It was back in 1998 that Wakefield, who now stands accused of unethical and irresponsible research, published a medical article suggesting a link between autism and the measles, mumps, and rubella (MMR) vaccine. Since then, the research has been discredited by follow-up studies that failed to find a link between the vaccine and the disease. As far back as 2004, 10 of Wakefield’s original co-authors retracted the findings of the article in a letter to The Lancet, the prestigious medical journal where it was initially published. Puzzlingly, it took the journal six more years to issue its own official retraction, which came out in February.
By then, alas, the damage had been done. The work worried millions of parents and prompted many others to endanger their children’s health by declining vaccination. Scientifically unproven treatments, modeled on a theory of autism spearheaded by Wakefield, have been given to children in attempts to treat the condition.

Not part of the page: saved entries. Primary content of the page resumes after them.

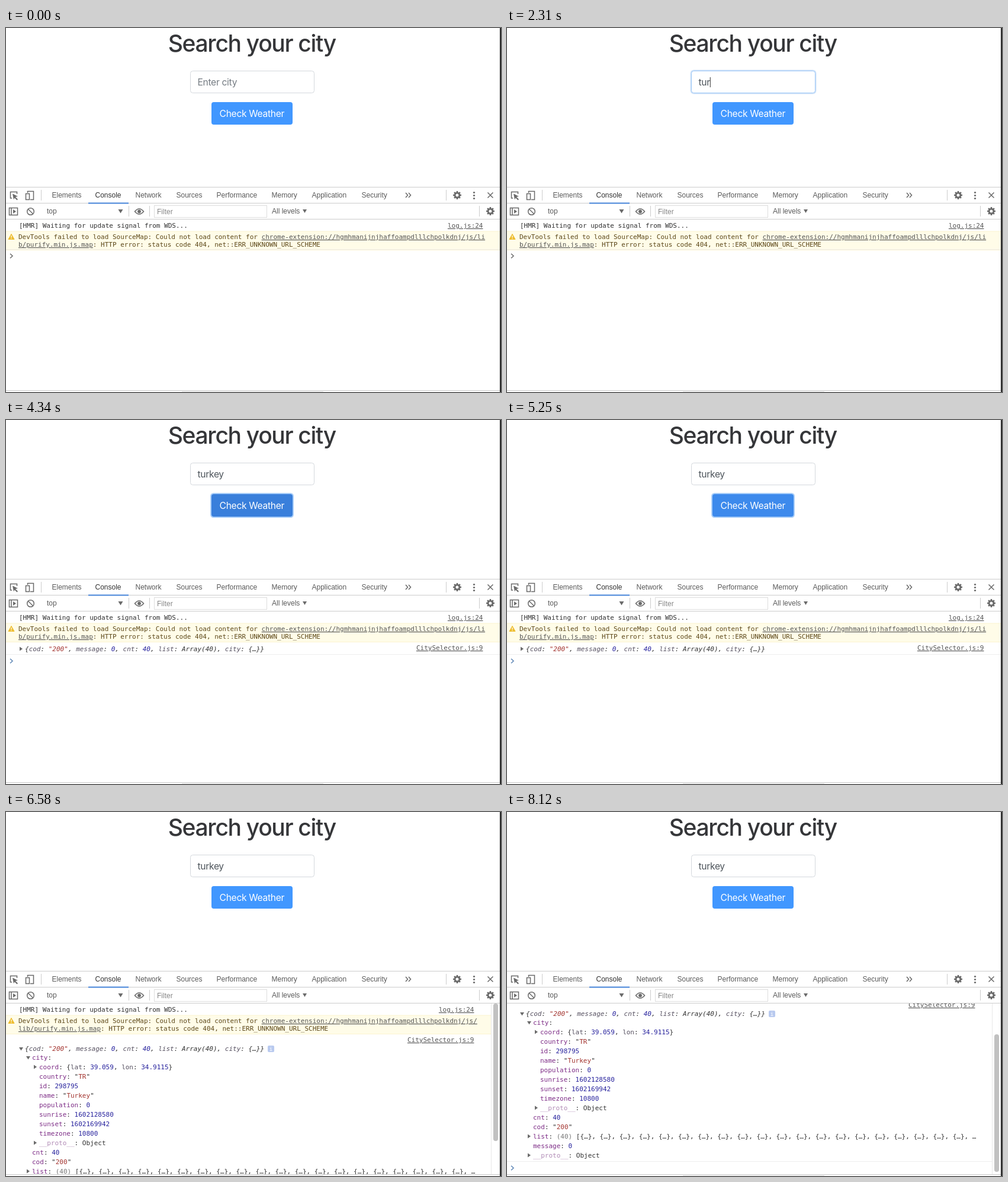
Animation of 836 by 614 pixels, one loop 8.19 s. Source, as an HTML page:

```html
<!DOCTYPE html>
<html lang="en">
<head>
<meta charset="utf-8">
<title>Search your city</title>
<style>
html, body { margin: 0; width: 100%; height: 100%; overflow: hidden; background: #fff; }
svg { display: block; }
text { white-space: pre; }
.page { font-family: Inter, "Open Sans", sans-serif; font-size: 15.6px; letter-spacing: -.02em; }
.ui { font: 12px "Liberation Sans", sans-serif; fill: #5a5a5a; }
.mono { font: 11px "DejaVu Sans Mono", monospace; fill: #303030; }
.key { fill: #7d2c86; } .num { fill: #25209c; } .str { fill: #a3342f; }
.dim { fill: #777; } .proto { fill: #b18bb6; } .prop { fill: #565060; }
.link { fill: #555; text-decoration: underline; }
.warn { fill: #5c4718; }
.italic { font-style: italic; }
.icon { fill: none; stroke: #6a6a6a; stroke-width: 1.5; }
.solid { fill: #6a6a6a; }
</style>
</head>
<body>
<svg id="stage" width="836" height="614" viewBox="0 0 836 614"></svg>
<script>
const LOOP = 8190, FOCUS = 770, HOVER = 2640, CLICK = 3150, LOGGED = 3990;
const LEAVE = 5180, OPEN = 5600, OPEN_CITY = 6440;
const KEYS = [1820, 2030, 2240, 2400, 2520, 2640];

const line = (x1, y1, x2, y2, color = '#ccc', w = 1) =>
  `<path d="M${x1} ${y1}L${x2} ${y2}" stroke="${color}" stroke-width="${w}"/>`;
const rect = (x, y, w, h, attrs) => `<rect x="${x}" y="${y}" width="${w}" height="${h}" ${attrs}/>`;
const icon = d => `<path class="icon" d="${d}"/>`;
const solid = d => `<path class="solid" d="${d}"/>`;
const text = (cls, x, y, s, attrs = '') => `<text class="${cls}" x="${x}" y="${y}" ${attrs}>${s}</text>`;
// Turns "<num:40>" into a coloured span.
const spans = s => s.replace(/<(\w+):([^>]*)>/g, '<tspan class="$1">$2</tspan>');
const mono = (x, y, s, cls = '') => text('mono ' + cls, x, y, spans(s));
const arrow = (x, y, open) => solid(open
  ? `M${x} ${y - 6}h7l-3.5 5.5z` : `M${x + 1} ${y - 7.5}v7l5 -3.5z`);
const group = (id, body, attrs = '') => `<g id="${id}" ${attrs}>${body}</g>`;

function gear(x, y) {
  let teeth = '';
  for (let i = 0; i < 8; i++) {
    const c = Math.cos(i * Math.PI / 4), s = Math.sin(i * Math.PI / 4);
    teeth += `M${x + 4 * c} ${y + 4 * s}L${x + 7 * c} ${y + 7 * s}`;
  }
  return `<circle class="icon" cx="${x}" cy="${y}" r="3.9" style="stroke-width:2.8"/>` +
    `<path class="icon" style="stroke-width:2.6" d="${teeth}"/>`;
}

function page() {
  return text('page', 415.3, 40, 'Search your city',
      'text-anchor="middle" fill="#353639" style="font-size:39px;font-weight:500;letter-spacing:-.034em"') +
    rect(309.5, 70.5, 213, 41, 'id="ring" rx="6" fill="#cfe2f8"') +
    rect(311.5, 72.5, 209, 37, 'id="field" rx="4" fill="#fff"') +
    text('page', 323.5, 97, '', 'id="typed"') +
    rect(0, 83, 1, 17, 'id="caret" fill="#333"') +
    rect(345, 123, 141, 42, 'id="buttonRing" rx="5.5" fill="#a9cef9"') +
    rect(347, 125, 137, 38, 'id="button" rx="4"') +
    text('page', 415.3, 150, 'Check Weather', 'text-anchor="middle" fill="#fff"');
}

function toolbars() {
  const tabs = { Elements: 77.5, Console: 150.5, Network: 218.5, Sources: 287.5,
    Performance: 355.5, Memory: 448.5, Application: 516.5, Security: 600.5 };
  let s = line(0, 268.5, 834, 268.5) + line(0, 295.5, 834, 295.5) + line(0, 322.5, 834, 322.5);
  for (const name in tabs)
    s += text('ui', tabs[name], 286, name, name === 'Console' ? 'style="fill:#333"' : '');
  s += rect(139, 294.5, 68, 2, 'fill="#4583d8"');
  for (const x of [59.5, 743.5]) s += line(x, 273, x, 291);
  for (const x of [207.5, 242.5, 799.5]) s += line(x, 300, x, 318);
  s += icon('M10 287H7.500V276.500H18.500V280') + solid('M11 279.500l9 4.500-4 1 4 4-1.500 1.500-4-4-1.500 3z');
  s += icon('M36.500 278V275.500H46.500V289.500H41M33.500 279.500h6v10h-6z');
  s += icon('M675 278l3.500 4-3.500 4M680 278l3.500 4-3.500 4');
  s += gear(762, 282) + gear(818, 309);
  for (const y of [277.5, 282.5, 287.5]) s += `<circle class="solid" cx="790.500" cy="${y}" r="1.600"/>`;
  s += icon('M813.500 277.500l9 9M822.500 277.500l-9 9');
  s += icon('M5.500 303.500h14v12h-14zM9 304v11') + solid('M12 306v7l5-3.500z');
  s += '<circle class="icon" cx="41.500" cy="309.500" r="5.800"/>' + icon('M37.500 305.500l8 8');
  s += text('ui', 69, 313, 'top') + solid('M189.500 306h8l-4 6.500z');
  s += icon('M217.500 309.500Q225 300.500 232.500 309.500Q225 318.500 217.500 309.500z') +
    '<circle class="solid" cx="225" cy="309.500" r="2.900"/>';
  s += rect(250.5, 299.5, 190, 20, 'fill="#fff" stroke="#ddd"') + text('ui', 255, 314, 'Filter', 'style="fill:#888"');
  s += text('ui', 449, 313, 'All levels') + solid('M501 306h7l-3.500 6z');
  return s;
}

// Messages above the logged object; the link breaks earlier when a scrollbar takes space.
function messages(right, head, tail) {
  return mono(22, 337, '[HMR] Waiting for update signal from WDS...') +
    text('mono link', right, 337, 'log.js:24', 'text-anchor="end"') +
    rect(0, 343, right + 29, 31.5, 'fill="#fffce8"') +
    line(0, 343, right + 29, 343, '#fbf3cf') + line(0, 374.5, right + 29, 374.5, '#fbf3cf') +
    '<path d="M9 347.500l5 9H4z" fill="#eebd2f" stroke="#eebd2f" stroke-linejoin="round"/>' +
    line(9, 350, 9, 353.500, '#fff', 1.2) + line(9, 354.500, 9, 355.700, '#fff', 1.2) +
    mono(21, 356, 'DevTools failed to load SourceMap: Could not load content for ' +
      `<link:chrome-extension://hgmhmanijnjhaffoampdlllchpolkdnj/js/${head}>`, 'warn') +
    mono(21, 369, `<link:${tail}/purify.min.js.map>: HTTP error: status code 404, net::ERR_UNKNOWN_URL_SCHEME`, 'warn');
}

const summary = (y, open) => arrow(22, y, open) +
  mono(32, y, '{<prop:cod>: <str:"200">, <prop:message>: <num:0>, <prop:cnt>: <num:40>, ' +
    '<prop:list>: Array(40), <prop:city>: {…}}', 'italic') +
  (open ? rect(442, y - 9, 11, 11, 'rx="2" fill="#b9caef"') +
    text('mono', 447.5, y, 'i', 'text-anchor="middle" style="fill:#fff;font-size:9px"') : '');
const source = right => text('mono link', right, 388, 'CitySelector.js:9', 'text-anchor="end"');
const footer = (y, right) => line(0, y - 10.5, right, y - 10.5, '#eee') + icon(`M7 ${y - 3.2}l4 3.700-4 3.700`);

// Each row: indent level, arrow ('>' closed, 'v' open, '' none), content.
const tree = rows => rows.map(([level, mark, s], i) => {
  const x = 32 + level * 12, y = 418 + i * 16;
  return (mark ? arrow(x - 10, y, mark === 'v') : '') + mono(x, y, s);
}).join('');

const proto = level => [level, '>', '<proto:__proto__>: Object'];
const entries = end => [
  [1, '', '<key:cnt>: <num:40>'],
  [1, '', '<key:cod>: "<str:200>"'],
  [1, '>', '<key:list>: <dim:(40)> [' + '{…}, '.repeat(20) + end],
  [1, '', '<key:message>: <num:0>'],
  proto(1)
];
const closedCity = [[1, '>', '<key:city>: {<prop:id>: <num:298795>, <prop:name>: <str:"Turkey">, <prop:coord>: {…}, ' +
  '<prop:country>: <str:"TR">, <prop:population>: <num:0>, …}']];
const openCity = [
  [1, 'v', '<key:city>:'],
  [2, '>', '<key:coord>: {<prop:lat>: <num:39.059>, <prop:lon>: <num:34.9115>}'],
  [2, '', '<key:country>: "<str:TR>"'],
  [2, '', '<key:id>: <num:298795>'],
  [2, '', '<key:name>: "<str:Turkey>"'],
  [2, '', '<key:population>: <num:0>'],
  [2, '', '<key:sunrise>: <num:1602128580>'],
  [2, '', '<key:sunset>: <num:1602169942>'],
  [2, '', '<key:timezone>: <num:10800>'],
  proto(2)
];

const tooltip = rect(68.5, 447.5, 35, 22, 'rx="2" fill="#f8f8f8" fill-opacity=".82" stroke="#ccc"') +
  text('ui', 77, 462, 'cnt', 'style="font-size:13px;fill:#444"');

const wide = messages(805.5, 'li', 'b');
const views = [
  wide + footer(384, 834),
  wide + source(805.5) + summary(390, false) + footer(406, 834),
  wide + source(805.5) + summary(403, true) + tree([...closedCity, ...entries('{……')]) + footer(515, 834) + group('tip', tooltip),
  messages(790.5, '', 'lib') + source(790.5) + summary(403, true) + tree([...openCity, ...entries('…')]) + footer(659, 819)
];

const stage = document.getElementById('stage');
stage.innerHTML = '<clipPath id="clip"><rect y="323" width="834" height="288"/></clipPath>' +
  rect(0, 0, 836, 614, 'fill="#fff"') + page() + toolbars() +
  `<g clip-path="url(#clip)">${views.map((v, i) => group('view' + i, v)).join('')}` +
  group('scrollbar', line(819.5, 323, 819.5, 611, '#e8e8e8') +
    rect(823, 323, 8, 232, 'id="thumb" rx="4" fill="#c1c1c1"')) + '</g>' +
  line(0, 611.5, 834, 611.5, '#c9c9c9') + line(297, 613.5, 536, 613.5, '#ddd') +
  rect(834, 0, 2, 614, 'fill="#2b2b2b"');

const el = id => document.getElementById(id);
const set = (id, attrs) => { for (const k in attrs) el(id).setAttribute(k, attrs[k]); };
const show = (id, on) => { el(id).style.display = on ? '' : 'none'; };
const ramp = (t, start, ms) => Math.min(1, Math.max(0, (t - start) / ms));
const ease = u => u * u * (3 - 2 * u);
const pulse = (t, on, off, ms = 150) => ease(ramp(t, on, ms)) - ease(ramp(t, off, ms));
const mix = (a, b, u) => `rgb(${a.map((v, i) => Math.round(v + (b[i] - v) * u))})`;

function render(t) {
  const focus = pulse(t, FOCUS, CLICK);
  set('ring', { opacity: focus });
  set('field', { stroke: mix([212, 216, 221], [158, 200, 247], focus) });

  const count = KEYS.filter(k => t >= k).length;
  const typed = el('typed');
  const value = count ? 'turkey'.slice(0, count) : 'Enter city';
  if (typed.textContent !== value) typed.textContent = value;
  set('typed', { fill: count ? '#4d545b' : '#757c83' });
  const lastInput = count ? KEYS[count - 1] : FOCUS;
  show('caret', t >= FOCUS && t < CLICK && (t - lastInput) % 1000 < 500);
  set('caret', { x: 323.5 + (count ? typed.getComputedTextLength() : 0) });

  set('button', { fill: mix([65, 151, 255], [57, 127, 219], pulse(t, HOVER, LEAVE)) });
  set('buttonRing', { opacity: pulse(t, CLICK, OPEN - 60) });

  const view = [LOGGED, OPEN, OPEN_CITY].filter(k => t >= k).length;
  views.forEach((_, i) => show('view' + i, i === view));
  show('tip', t >= 5950 && t < 6160);

  const scroll = 59 * (1 - (1 - ramp(t, 7240, 360)) ** 2.6);
  const offset = t < 7240 ? 0 : Math.round(scroll);
  set('view3', { transform: `translate(0 ${-offset})` });
  show('scrollbar', view === 3);
  set('thumb', { y: 323 + offset * .88 });

  stage.querySelectorAll('[d^="M7 "]').forEach(p => { p.style.stroke = t < HOVER ? '#6a6a6a' : '#5d86b5'; });
}

function tick(now) {
  render(now % LOOP);
  requestAnimationFrame(tick);
}
render(0);
requestAnimationFrame(tick);
</script>
</body>
</html>
```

But sadder still is the possibility that, in the minds of thousands of parents desperately clinging to hopes of finding a cure for autism, Wakefield’s legend might survive untarnished, possibly even exalted. In reality, his work on autism offers an unfortunate example of poor research trumping the scientific method.